» Saved data entries
★ ★ ★ ★ ★ ★ ★

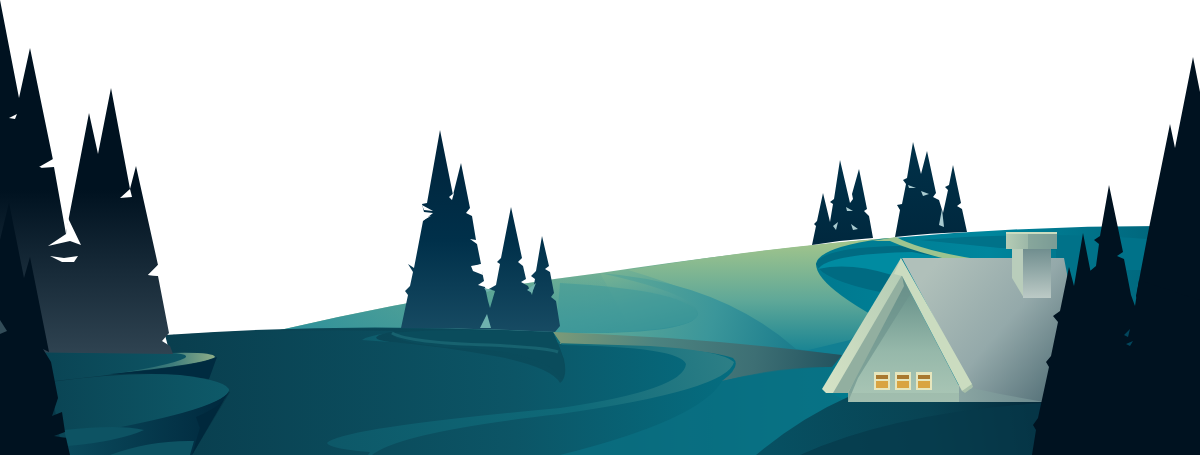
<!DOCTYPE html>
<html lang="en">
<head>
<meta charset="utf-8">
<title>Cottage in the hills</title>
<style>
:root {
  --sky: #ffffff;
  --night: #001220;
  --pine: #00273f;
  --teal-deep: #0b4c5c;
  --teal: #0a6072;
  --teal-bright: #00829a;
  --lime: #9dc48f;
  --trim: #cbdcc0;
  --trim-shade: #8fada0;
  --window: #d9a441;
  --window-frame: #e6e6bd;
}
html, body { margin: 0; height: 100%; overflow: hidden; background: var(--sky); }
.landscape { display: block; width: 1200px; height: 455px; }
.night { fill: var(--night); }
.sky { fill: var(--sky); }
.trim { fill: var(--trim); }
</style>
</head>
<body>
<svg class="landscape" viewBox="0 0 1200 455" role="img" aria-label="Cottage among teal hills and dark pine trees">
  <defs>
    <linearGradient id="far-hill" gradientUnits="userSpaceOnUse" x1="640" y1="245" x2="670" y2="370">
      <stop offset="0" stop-color="#8bbc90"/>
      <stop offset=".45" stop-color="#4d9f9a"/>
      <stop offset="1" stop-color="#127f92"/>
    </linearGradient>
    <linearGradient id="far-hill-left" x1="0" x2="1" y1="0" y2="0">
      <stop offset="0" stop-color="#2b8f9b"/>
      <stop offset="1" stop-color="#2b8f9b" stop-opacity="0"/>
    </linearGradient>
    <linearGradient id="far-hill-light" gradientUnits="userSpaceOnUse" x1="0" y1="240" x2="0" y2="350">
      <stop offset="0" stop-color="#a3c58b"/>
      <stop offset=".55" stop-color="#5fa898"/>
      <stop offset="1" stop-color="#1b8593"/>
    </linearGradient>
    <linearGradient id="hill-band" gradientUnits="userSpaceOnUse" x1="600" y1="280" x2="830" y2="350">
      <stop offset="0" stop-color="#62aa97"/>
      <stop offset=".5" stop-color="#3b969a"/>
      <stop offset="1" stop-color="#0e7287"/>
    </linearGradient>
    <linearGradient id="right-hill" x1="0" x2="1" y1="0" y2="0">
      <stop offset="0" stop-color="#00798f"/>
      <stop offset=".5" stop-color="#00869d"/>
      <stop offset="1" stop-color="#00657b"/>
    </linearGradient>
    <linearGradient id="meadow" gradientUnits="userSpaceOnUse" x1="170" y1="0" x2="860" y2="0">
      <stop offset="0" stop-color="#093e4e"/>
      <stop offset=".5" stop-color="#0c5566"/>
      <stop offset="1" stop-color="#007b8f"/>
    </linearGradient>
    <linearGradient id="meadow-dark" gradientUnits="userSpaceOnUse" x1="170" y1="0" x2="566" y2="0">
      <stop offset="0" stop-color="#0a3f4f"/>
      <stop offset="1" stop-color="#0a4d5d"/>
    </linearGradient>
    <linearGradient id="path" gradientUnits="userSpaceOnUse" x1="555" y1="335" x2="840" y2="365">
      <stop offset="0" stop-color="#7c9a78"/>
      <stop offset=".35" stop-color="#4c8380"/>
      <stop offset=".7" stop-color="#3d6f74"/>
      <stop offset="1" stop-color="#23535f"/>
    </linearGradient>
    <linearGradient id="path-bend" gradientUnits="userSpaceOnUse" x1="330" y1="445" x2="730" y2="345">
      <stop offset="0" stop-color="#0d5868"/>
      <stop offset=".6" stop-color="#0f6a79"/>
      <stop offset="1" stop-color="#2d7f86"/>
    </linearGradient>
    <linearGradient id="yard" gradientUnits="userSpaceOnUse" x1="770" y1="450" x2="1040" y2="410">
      <stop offset="0" stop-color="#075062"/>
      <stop offset=".6" stop-color="#084353"/>
      <stop offset="1" stop-color="#052a3b"/>
    </linearGradient>
    <linearGradient id="pine-mid" x1="0" x2="0" y1="0" y2="1">
      <stop offset="0" stop-color="#00233a"/>
      <stop offset=".55" stop-color="#00304a"/>
      <stop offset="1" stop-color="#174b63"/>
    </linearGradient>
    <linearGradient id="pine-far" x1="0" x2="0" y1="0" y2="1">
      <stop offset="0" stop-color="#003149"/>
      <stop offset="1" stop-color="#00283e"/>
    </linearGradient>
    <linearGradient id="pine-left" gradientUnits="userSpaceOnUse" x1="0" y1="190" x2="0" y2="354">
      <stop offset="0" stop-color="#001220"/>
      <stop offset="1" stop-color="#2f4351"/>
    </linearGradient>
    <linearGradient id="ledge" gradientUnits="userSpaceOnUse" x1="45" y1="0" x2="230" y2="0">
      <stop offset="0" stop-color="#0a4454"/>
      <stop offset="1" stop-color="#0e5a69"/>
    </linearGradient>
    <linearGradient id="ledge-rim" gradientUnits="userSpaceOnUse" x1="110" y1="0" x2="215" y2="0">
      <stop offset="0" stop-color="#0e5563"/>
      <stop offset=".6" stop-color="#3f7d7c"/>
      <stop offset="1" stop-color="#8fae88"/>
    </linearGradient>
    <linearGradient id="cliff" x1="0" x2="1" y1="0" y2="0">
      <stop offset="0" stop-color="#0a4a5c"/>
      <stop offset="1" stop-color="#00283d"/>
    </linearGradient>
    <linearGradient id="roof" gradientUnits="userSpaceOnUse" x1="930" y1="270" x2="1070" y2="390">
      <stop offset="0" stop-color="#b0c0ba"/>
      <stop offset=".5" stop-color="#94a9aa"/>
      <stop offset="1" stop-color="#4f6c74"/>
    </linearGradient>
    <linearGradient id="gable" x1="0" x2="0" y1="0" y2="1">
      <stop offset="0" stop-color="#5f8b84"/>
      <stop offset=".6" stop-color="#96b8aa"/>
      <stop offset="1" stop-color="#abc7b6"/>
    </linearGradient>
    <linearGradient id="eave" x1="1" x2="0" y1="0" y2="1">
      <stop offset="0" stop-color="#b3cbb4"/>
      <stop offset="1" stop-color="#d6e3c6"/>
    </linearGradient>
    <linearGradient id="side-wall" x1="0" x2="1" y1="0" y2="0">
      <stop offset="0" stop-color="#8aa5a2"/>
      <stop offset="1" stop-color="#6d8a8e"/>
    </linearGradient>
    <linearGradient id="chimney" x1="0" x2="0" y1="0" y2="1">
      <stop offset="0" stop-color="#6f8d8e"/>
      <stop offset="1" stop-color="#bccac6"/>
    </linearGradient>
    <linearGradient id="chimney-cap" x1="0" x2="1" y1="0" y2="0">
      <stop offset="0" stop-color="#b5ccb5"/>
      <stop offset="1" stop-color="#7c9d97"/>
    </linearGradient>
    <g id="window">
      <rect width="16" height="18" fill="var(--window-frame)"/>
      <rect x="2" y="3" width="12" height="4" fill="#a9792f"/>
      <rect x="2" y="9" width="12" height="7" fill="var(--window)"/>
    </g>
  </defs>

  <rect class="sky" width="1200" height="455"/>

  <g id="distant-hills">
    <path fill="url(#far-hill)" d="M280 330Q440 293 600 273Q760 249 890 238L1000 240V400H280Z"/>
    <path fill="url(#far-hill-left)" d="M280 330Q440 293 600 273L640 345H280Z"/>
    <path fill="url(#far-hill-light)" d="M628 270Q770 247 890 238L930 260L850 340L800 352Q730 300 628 270Z"/>
    <path fill="url(#hill-band)" d="M600 273Q720 282 796 349L838 355L700 345L560 333Q690 335 698 315Q700 295 600 273Z"/>
    <path fill="#3f9a9a" opacity=".55" d="M560 283Q690 290 698 315Q692 333 556 333Z"/>
    <path fill="url(#right-hill)" d="M880 239Q1020 226 1160 226V340H920Q816 290 816 264Q818 248 880 239Z"/>
    <path fill="#006b82" d="M816 264Q822 247 900 246L960 258H904L880 292Q822 280 816 264Z"/>
    <path fill="#008ba1" d="M818 269Q828 254 912 252L944 258H903L892 275Q850 262 818 269Z"/>
    <path fill="#007289" d="M920 240Q1040 230 1160 240V270H1056V250L1000 248Z"/>
    <path fill="var(--lime)" d="M872 241L896 237Q920 250 976 259H946Q910 250 890 241Z"/>
  </g>

  <g id="distant-pines" fill="url(#pine-far)">
    <path d="M812 245L816 226L814 224L817 221L823 193L830 222L833 204L830 202L834 199L840 160L850 203L853 199L852 194L859 169L867 209L864 211L869 216L873 238Q842 240 812 245Z"/>
    <path d="M895 237L900 210L897 205L902 204L906 184L903 180L907 178L913 142L921 174L927 151L936 193L933 197L939 200L943 213L945 204L948 190L945 187L949 185L953 165L961 203L957 206L962 209L967 232Q930 233 895 237Z"/>
    <g fill="#a9cbd0">
      <path d="M846 207L853 211L847 211ZM908 185L916 188L909 188ZM921 191L929 194L923 196ZM939 225L942 209L944 227ZM851 224L858 229L853 230ZM833 226L838 222L836 230Z"/>
    </g>
  </g>

  <g id="meadow-ground">
    <path fill="url(#meadow)" d="M165 335Q360 321 556 333Q710 340 850 357V405L1060 400V455H0V352L170 354Z"/>
    <path fill="url(#path)" d="M553 332Q710 338 842 355L832 367Q780 368 722 381Q742 366 733 358Q705 347 560 344Z"/>
    <path fill="url(#path-bend)" d="M362 340Q372 332 440 330L553 332L562 345Q680 347 686 364Q684 390 560 408Q340 428 327 443Q330 449 370 452L368 455H372Q400 432 560 414Q728 390 734 362Q720 350 650 346L553 343Q450 347 362 340Z"/>
    <path fill="url(#meadow-dark)" d="M170 335Q360 323 553 332L564 359Q568 378 560 383Q552 368 500 357Q440 346 390 342Q360 338 395 331Q280 329 170 335Z"/>
    <path fill="#0a4c5c" d="M390 333Q400 346 480 349Q550 356 562 380Q570 366 553 333Q460 327 390 333Z"/>
    <path fill="none" stroke="#17626f" stroke-width="3" d="M392 333Q410 343 490 345Q548 348 558 352"/>
    <path fill="#0a7184" opacity=".7" d="M722 381Q780 366 834 367L822 390L850 402L758 455H560Q700 420 722 381Z"/>
    <path fill="url(#yard)" d="M756 455Q800 418 850 396L1062 400V455Z"/>
    <path fill="#06394a" opacity=".7" d="M800 455Q900 410 1060 402V455Z"/>
  </g>

  <g id="middle-pines">
    <path fill="url(#pine-mid)" d="M401 328L408 295L405 291L410 286L413 272L408 264L414 268L423 221L433 213L424 212L422 204L427 203L440 130L453 195L461 163L470 208L466 213L472 216L476 240L470 239L477 244L481 264L472 267L482 271L484 281L478 285L485 287L488 301L490 308L495 291L489 289L496 285L500 264L497 262L501 258L511 207L522 258L518 262L523 266L526 279L521 282L528 286L532 295L535 279L531 276L536 271L542 236L549 266L545 269L550 272L554 293L551 297L556 301L560 326L555 332Q480 328 401 328Z"/>
    <g fill="#6fb2ae">
      <path d="M480 328L487 314L491 328ZM527 290L536 283L532 293ZM484 288L492 290L487 292Z"/>
    </g>
    <path class="sky" d="M422 205L433 211L424 210ZM420 222L431 216L423 218ZM449 197L454 193L452 200ZM471 266L482 264L483 275L473 271ZM519 261L530 258L522 264Z"/>
  </g>

  <g id="cottage">
    <polygon fill="url(#side-wall)" points="958,385 972,385 1046,394 1044,402 958,402"/>
    <polygon fill="url(#roof)" points="902,258 1064,258 1072,300 1044,402 1000,394 972,388"/>
    <polygon fill="url(#gable)" points="902,276 848,378 848,402 959,402 959,386"/>
    <polygon fill="#6c938c" opacity=".65" points="902,276 911,293 858,378 848,402 848,374"/>
    <polygon fill="var(--trim-shade)" points="848,393 959,393 959,402 848,402" opacity=".35"/>
    <polygon fill="url(#eave)" points="901,258 822,389 826,393 848,393 902,278"/>
    <polygon fill="#92afa0" points="902,275 833,393 848,393 904,286"/>
    <polygon class="trim" points="901,258 894,274 902,276 962,391 972,388 972,384"/>
    <polygon fill="#a8c0a9" points="962,391 972,384 973,387 965,393"/>
    <use href="#window" x="874" y="372"/>
    <use href="#window" x="895" y="372"/>
    <use href="#window" x="916" y="372"/>
    <g id="chimney-stack">
      <polygon fill="#b9cdbb" points="1012,248 1024,248 1024,298 1012,278"/>
      <rect fill="url(#chimney)" x="1023" y="248" width="28" height="50"/>
      <rect fill="url(#chimney-cap)" x="1006" y="232" width="51" height="17"/>
      <rect class="trim" x="1006" y="232" width="51" height="2"/>
      <rect fill="#7b9b95" x="1028" y="234" width="29" height="15" opacity=".6"/>
    </g>
  </g>

  <g id="left-ledges">
    <path fill="#073747" d="M40 352L214 355L208 382L230 392L192 455H40Z"/>
    <path fill="url(#ledge-rim)" d="M45 352L172 353Q214 352 215 357Q205 364 110 374L45 376Z"/>
    <path fill="url(#ledge)" d="M45 352L172 353Q190 354 185 358Q170 366 100 376L45 382Z"/>
    <path fill="#002b40" d="M110 374Q200 366 217 357L209 379Q160 372 110 374Z"/>
    <path fill="url(#ledge)" d="M50 382Q130 371 180 375Q230 381 229 391Q224 405 140 425L60 438Z"/>
    <path fill="url(#cliff)" d="M66 437Q220 411 229 391L192 455H68Z"/>
    <path fill="#0d5363" d="M64 430Q120 424 144 430Q120 441 68 446ZM110 455Q150 440 194 441L190 455Z"/>
    <path fill="#00283c" d="M192 455L229 391Q225 405 196 417L200 428Z"/>
  </g>

  <g id="left-pines">
    <path fill="url(#pine-left)" d="M0 0L19 98L30 48L53 160L40 168L54 167L66 234L69 217L89 113L98 154L111 88L130 189L136 166L158 265L148 275L158 276L169 333L162 341L170 346L173 354L0 352Z"/>
    <g class="sky">
      <path d="M66 234L68 218L81 245L70 241L48 246L63 236ZM50 256L64 258L78 256L74 262L62 262ZM9 118L17 114L15 119ZM39 167L53 159L54 167ZM120 198L130 189L132 197ZM148 275L158 265L160 276Z"/>
    </g>
    <path class="night" d="M0 240L9 203L24 278L30 257L49 352L43 349L51 362L58 398L52 416L62 412L65 432L54 436L66 438L70 455H0Z"/>
    <path fill="#324c58" d="M0 320L7 331L0 334Z"/>
  </g>

  <g id="right-pines" class="night">
    <path d="M1200 92L1193 57L1175 148L1170 124L1149 228L1136 296L1200 455Z"/>
    <path d="M1032 455L1036 430L1033 425L1038 418L1049 367L1046 362L1051 356L1058 322L1053 316L1060 311L1069 267L1074 286L1083 233L1092 279L1090 271L1096 266L1099 244L1094 240L1100 236L1109 185L1123 252L1117 256L1124 259L1131 295L1135 306L1139 280L1200 300V455Z"/>
    <path fill="#02465c" d="M1124 335L1130 329L1128 337ZM1126 344L1133 341L1130 346Z"/>
  </g>
</svg>
</body>
</html>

★ ★ ★ ★ ★ ★ ★

» EXERCISE OBJECTIVE
Work out how many lines above contain the word "roof". Give only the number.

» PROBLEM SOLUTION
2